■ **EXTRACTED ENTRIES**:
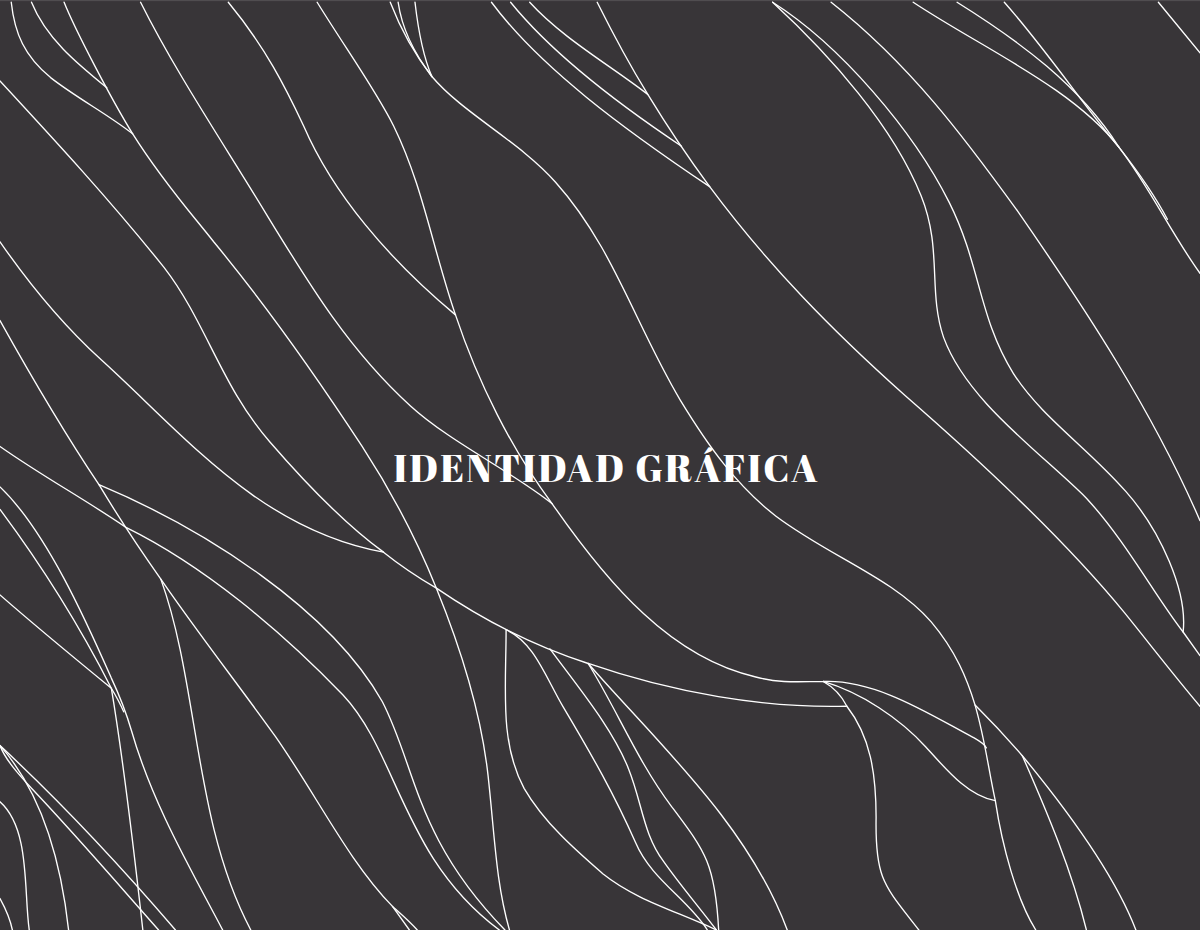
<!DOCTYPE html>
<html lang="es">
<head>
<meta charset="utf-8">
<title>Identidad gráfica</title>
<link rel="stylesheet" href="https://fonts.googleapis.com/css2?family=Abril+Fatface&display=swap">
<style>
  :root {
    --charcoal: #383538;
    --edge: #504d50;
    --line: #ffffff;
  }
  html, body { margin: 0; padding: 0; overflow: hidden; background: var(--charcoal); }
  .cover { position: relative; width: 1200px; height: 930px; overflow: hidden; background: var(--charcoal); }
  .cover svg { display: block; width: 1200px; height: 930px; }
  .top-edge { fill: var(--edge); }
  .strands { fill: none; stroke: var(--line); stroke-width: 1.2; stroke-linecap: round; stroke-linejoin: round; }
  .title { fill: var(--line); font-family: "Abril Fatface", "Playfair Display", serif; font-size: 34px; }
</style>
</head>
<body>
<main class="cover">
  <svg viewBox="0 0 1067 827" preserveAspectRatio="none">
    <rect class="top-edge" width="1067" height="1"/>

    <g class="strands">
      <g id="strands-top-left">
        <path d="M10 2C13 30 22 50 45 69C68 87 95 101 118 119"/>
        <path d="M28 2C41 34 68 56 95 78"/>
        <path d="M57 2C67 27 100 90 118 119C145 162 172 192 190 215C242 278 288 345 322 397C350 440 373 486 388 523C412 582 428 635 434 690C440 745 441 785 453 827"/>
        <path d="M125 2C150 52 182 102 215 155C262 230 300 302 365 361C400 393 458 421 491 448"/>
        <path d="M203 2C236 42 254 78 270 112C296 172 345 230 405 280"/>
      </g>

      <g id="strands-centre">
        <path d="M282 2C308 44 334 80 350 112C376 165 385 222 405 280C425 340 455 400 491 448C541 520 597 585 672 602C695 608 712 606 732 606C779 604 828 636 864 655C871 659 875 661 877 665"/>
        <path d="M347 2C357 28 370 50 384 68"/>
        <path d="M354 2C358 30 371 51 384 68"/>
        <path d="M369 2C372 28 377 52 384 68C412 101 461 125 494 162C545 219 565 289 605 356C630 397 655 432 690 459C738 495 794 514 828 553C850 579 860 604 867 627C876 658 879 685 885 712C891 752 904 800 921 827"/>
        <path d="M437 2C480 60 555 115 631 166"/>
        <path d="M454 2C492 49 552 94 606 130"/>
        <path d="M471 2C500 34 544 59 576 84"/>
        <path d="M531 2C545 30 560 58 576 84C590 107 611 139 631 166C683 236 740 294 805 352C875 413 946 479 1000 545C1025 576 1045 602 1067 628"/>
      </g>

      <g id="strands-top-right">
        <path d="M687 2C739 50 794 112 819 174C838 221 825 259 839 300C860 357 925 402 966 443C1001 481 1027 530 1052 562L1067 583"/>
        <path d="M687 2C747 40 812 116 844 180C872 236 870 282 901 332C926 371 967 398 1001 437C1032 472 1056 526 1052 562"/>
        <path d="M739 2C809 57 858 123 905 188C966 276 1025 366 1067 463"/>
        <path d="M812 2C872 42 954 78 995 131"/>
        <path d="M851 2C907 37 960 76 995 131"/>
        <path d="M893 2C931 45 965 96 995 131C1022 166 1041 207 1067 243"/>
        <path d="M995 131C1013 154 1027 174 1038 195"/>
        <path d="M1030 2L1067 47"/>
      </g>

      <g id="strands-left">
        <path d="M0 72C49 125 98 178 146 238C183 286 197 344 240 393C272 430 308 467 341 491"/>
        <path d="M0 215C27 254 56 289 90 320C164 387 231 471 341 491C356 503 371 513 388 523C432 553 476 575 523 590C598 616 680 630 753 628"/>
        <path d="M0 285C29 337 58 386 88 431C106 461 124 488 143 515C176 563 212 609 245 655C282 708 310 766 349 806C358 814 365 820 371 827"/>
        <path d="M349 806L364 827"/>
        <path d="M0 397C37 423 77 445 112 469C181 503 249 560 305 618C354 670 358 763 444 827"/>
        <path d="M88 431C181 470 293 541 340 624C370 682 369 745 449 827"/>
        <path d="M143 515C177 609 172 731 223 827"/>
        <path d="M0 433C41 472 77 553 99 603C107 620 112 633 117 650C135 713 168 770 198 827"/>
        <path d="M0 453C35 500 69 553 99 612C102 617 107 626 110 633"/>
        <path d="M0 529C32 557 66 585 99 612C111 684 119 755 127 827"/>
      </g>

      <g id="strands-bottom-left">
        <path d="M0 663C55 714 108 771 156 827"/>
        <path d="M0 663C5 676 17 689 28 701C66 741 103 784 141 827"/>
        <path d="M0 663C40 708 55 773 61 827"/>
        <path d="M0 713C27 737 21 792 26 827"/>
        <path d="M0 799C5 808 9 817 11 827"/>
      </g>

      <g id="strands-bottom-centre">
        <path d="M450 560C450 613 444 660 466 701C484 732 513 757 536 777C566 801 604 811 637 827"/>
        <path d="M450 560C475 571 485 602 501 629C526 671 546 706 565 749C579 782 611 799 629 827"/>
        <path d="M489 577C514 611 545 648 559 684C571 714 572 742 590 766C604 786 621 806 637 827"/>
        <path d="M523 590C549 632 567 677 597 717C627 757 636 768 639 827"/>
        <path d="M523 590C585 661 665 733 700 827"/>
      </g>

      <g id="strands-bottom-right">
        <path d="M732 606C741 611 748 618 753 628C774 655 779 688 779 727C778 782 786 787 817 827"/>
        <path d="M732 606C766 616 800 639 823 664C842 685 861 708 885 712"/>
        <path d="M867 627C882 642 896 657 909 672C947 718 990 775 1010 827"/>
        <path d="M909 672C931 722 953 774 966 827"/>
      </g>
    </g>

    <text class="title" x="350" y="429" textLength="377" lengthAdjust="spacing">IDENTIDAD GRÁFICA</text>
  </svg>
</main>
</body>
</html>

■ **WORK REQUEST**: Across the whole listing above, report each line that includes "strands".

■ **OUTPUT OF THE TASK**:
  .strands { fill: none; stroke: var(--line); stroke-width: 1.2; stroke-linecap: round; stroke-linejoin: round; }
    <g class="strands">
      <g id="strands-top-left">
      <g id="strands-centre">
      <g id="strands-top-right">
      <g id="strands-left">
      <g id="strands-bottom-left">
      <g id="strands-bottom-centre">
      <g id="strands-bottom-right">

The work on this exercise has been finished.